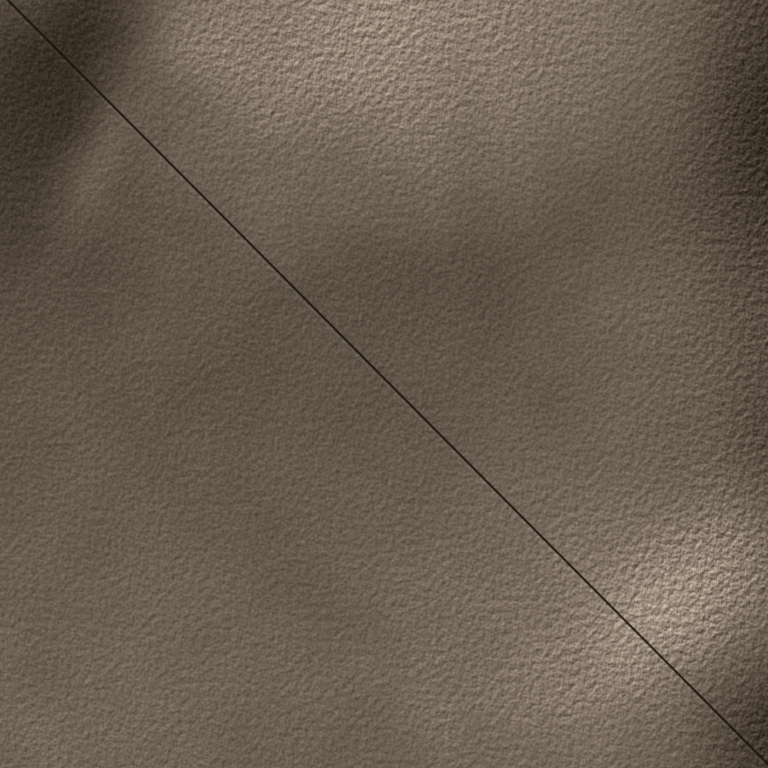
This texture is drawn by a WebGL 2 fragment shader. Its source:

```glsl
#version 300 es
precision highp float;
// Brushed bronze panels with a hammered grain, soft glows and a diagonal seam.

uniform vec2 u_resolution;
out vec4 outColor;

const vec3 BRONZE_DARK = vec3(0.24, 0.20, 0.16);
const vec3 BRONZE_LIGHT = vec3(0.65, 0.59, 0.53);
const vec3 SEAM_COLOR = vec3(0.09, 0.07, 0.05);
const float BASE_TONE = 0.378;

const vec2 SEAM_START = vec2(0.0, 1.010);
const vec2 SEAM_END = vec2(1.0, 0.005);
const float SEAM_HALF_WIDTH = 0.0013;
const float SEAM_SOFTNESS = 0.0012;
const float SEAM_LIP = 0.0035;

const float GRAIN_SCALE = 112.0;
const float GRAIN_STEP = 0.0028;
const vec2 LIGHT_DIR = vec2(-0.5, 0.87);
const float GRAIN_MATT = 0.075;
const float GRAIN_GLOSSY = 0.25;
const float GRAIN_GRAZED = 0.08;
const float SPECKLE_SCALE = 230.0;
const float SPECKLE = 0.06;
const float MOTTLE = 0.03;

// Soft light and shade: centre and radii, then strength and tilt.
const int GLOWS = 12;
const vec4 GLOW_SHAPE[GLOWS] = vec4[GLOWS](
    vec4(0.51, 0.98, 0.36, 0.20), vec4(0.02, 0.84, 0.13, 0.20),
    vec4(0.13, 0.97, 0.08, 0.14), vec4(1.01, 0.86, 0.10, 0.22),
    vec4(0.12, 0.78, 0.035, 0.10), vec4(0.90, 0.23, 0.15, 0.08),
    vec4(0.76, 0.17, 0.26, 0.22), vec4(1.02, 0.04, 0.10, 0.10),
    vec4(1.01, 0.43, 0.06, 0.14), vec4(0.12, 0.08, 0.34, 0.26),
    vec4(0.88, 0.57, 0.14, 0.12), vec4(0.58, 0.64, 0.28, 0.07));
const vec2 GLOW_LIGHT[GLOWS] = vec2[GLOWS](
    vec2(0.19, 0.0), vec2(-0.14, 0.0),
    vec2(-0.15, -0.25), vec2(-0.17, 0.0),
    vec2(0.11, -0.4), vec2(0.14, 0.75),
    vec2(0.12, 0.5), vec2(-0.16, 0.0),
    vec2(-0.07, 0.0), vec2(0.06, 0.0),
    vec2(0.04, 0.4), vec2(-0.025, 0.3));

// Unit gradient for a lattice cell, from an integer hash.
vec2 cellGradient(ivec2 cell) {
    uint h = uint(cell.x) * 1597u ^ uint(cell.y) * 51749u;
    h = (h ^ (h >> 15)) * 73939u;
    h = (h ^ (h >> 13)) * 26699u;
    h ^= h >> 16;
    float angle = float(h & 1023u) * 6.2832 / 1024.0;
    return vec2(cos(angle), sin(angle));
}

float gradientNoise(vec2 p) {
    ivec2 cell = ivec2(floor(p));
    vec2 f = fract(p);
    vec2 w = f * f * f * (f * (f * 6.0 - 15.0) + 10.0);
    float a = dot(cellGradient(cell), f);
    float b = dot(cellGradient(cell + ivec2(1, 0)), f - vec2(1, 0));
    float c = dot(cellGradient(cell + ivec2(0, 1)), f - vec2(0, 1));
    float d = dot(cellGradient(cell + ivec2(1, 1)), f - vec2(1, 1));
    return mix(mix(a, b, w.x), mix(c, d, w.x), w.y);
}

float fbm(vec2 p, int octaves) {
    float sum = 0.0, weight = 1.0;
    for (int i = 0; i < octaves; i++) {
        sum += weight * gradientNoise(p);
        p = mat2(1.6, 1.2, -1.2, 1.6) * p + 17.3;
        weight *= 0.55;
    }
    return sum;
}

// Broad reflections summed as tilted Gaussian pools.
float reflectedTone(vec2 uv) {
    float tone = BASE_TONE;
    for (int i = 0; i < GLOWS; i++) {
        float c = cos(GLOW_LIGHT[i].y), s = sin(GLOW_LIGHT[i].y);
        vec2 d = mat2(c, -s, s, c) * (uv - GLOW_SHAPE[i].xy) / GLOW_SHAPE[i].zw;
        tone += GLOW_LIGHT[i].x * exp(-dot(d, d));
    }
    return tone;
}

// Slope of the hammered surface towards the light.
float grainRelief(vec2 uv) {
    vec2 p = uv * GRAIN_SCALE;
    vec2 toLight = LIGHT_DIR * GRAIN_STEP * GRAIN_SCALE;
    return fbm(p, 3) - fbm(p + toLight, 3);
}

void main() {
    vec2 uv = gl_FragCoord.xy / u_resolution;
    float pixel = 1.0 / min(u_resolution.x, u_resolution.y);

    // Metal sheen, with cloudy patches that wander across the glows
    float cloud = fbm(uv * 7.0 + 3.0, 4);
    float tone = reflectedTone(uv + 0.018 * cloud) + MOTTLE * cloud;

    // Grain stands out where the surface is glossy or grazed by light
    float gloss = smoothstep(0.38, 0.60, tone);
    float grazed = GRAIN_GRAZED * smoothstep(0.78, 1.0, uv.x);
    tone += (mix(GRAIN_MATT, GRAIN_GLOSSY, gloss) + grazed) * grainRelief(uv);
    tone += SPECKLE * gradientNoise(uv * SPECKLE_SCALE + 41.7);
    vec3 color = mix(BRONZE_DARK, BRONZE_LIGHT,
        (tone - BRONZE_DARK.r) / (BRONZE_LIGHT.r - BRONZE_DARK.r));

    // Seam with a faint lit lip on its lower side
    vec2 along = normalize(SEAM_END - SEAM_START);
    float side = dot(uv - SEAM_START, vec2(-along.y, along.x));
    float lip = (side + SEAM_LIP) / 0.0015;
    color += 0.03 * exp(-lip * lip);
    float blur = max(pixel, SEAM_SOFTNESS);
    float seam = 1.0 - smoothstep(-blur, blur, abs(side) - SEAM_HALF_WIDTH);
    color = mix(color, SEAM_COLOR, 0.92 * seam);

    outColor = vec4(clamp(color, 0.0, 1.0), 1.0);
}
```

------------------------------

Search the data above for the string "cell" and report each line that holds it.

Response to the exercise:
// Unit gradient for a lattice cell, from an integer hash.
vec2 cellGradient(ivec2 cell) {
    uint h = uint(cell.x) * 1597u ^ uint(cell.y) * 51749u;
    ivec2 cell = ivec2(floor(p));
    float a = dot(cellGradient(cell), f);
    float b = dot(cellGradient(cell + ivec2(1, 0)), f - vec2(1, 0));
    float c = dot(cellGradient(cell + ivec2(0, 1)), f - vec2(0, 1));
    float d = dot(cellGradient(cell + ivec2(1, 1)), f - vec2(1, 1));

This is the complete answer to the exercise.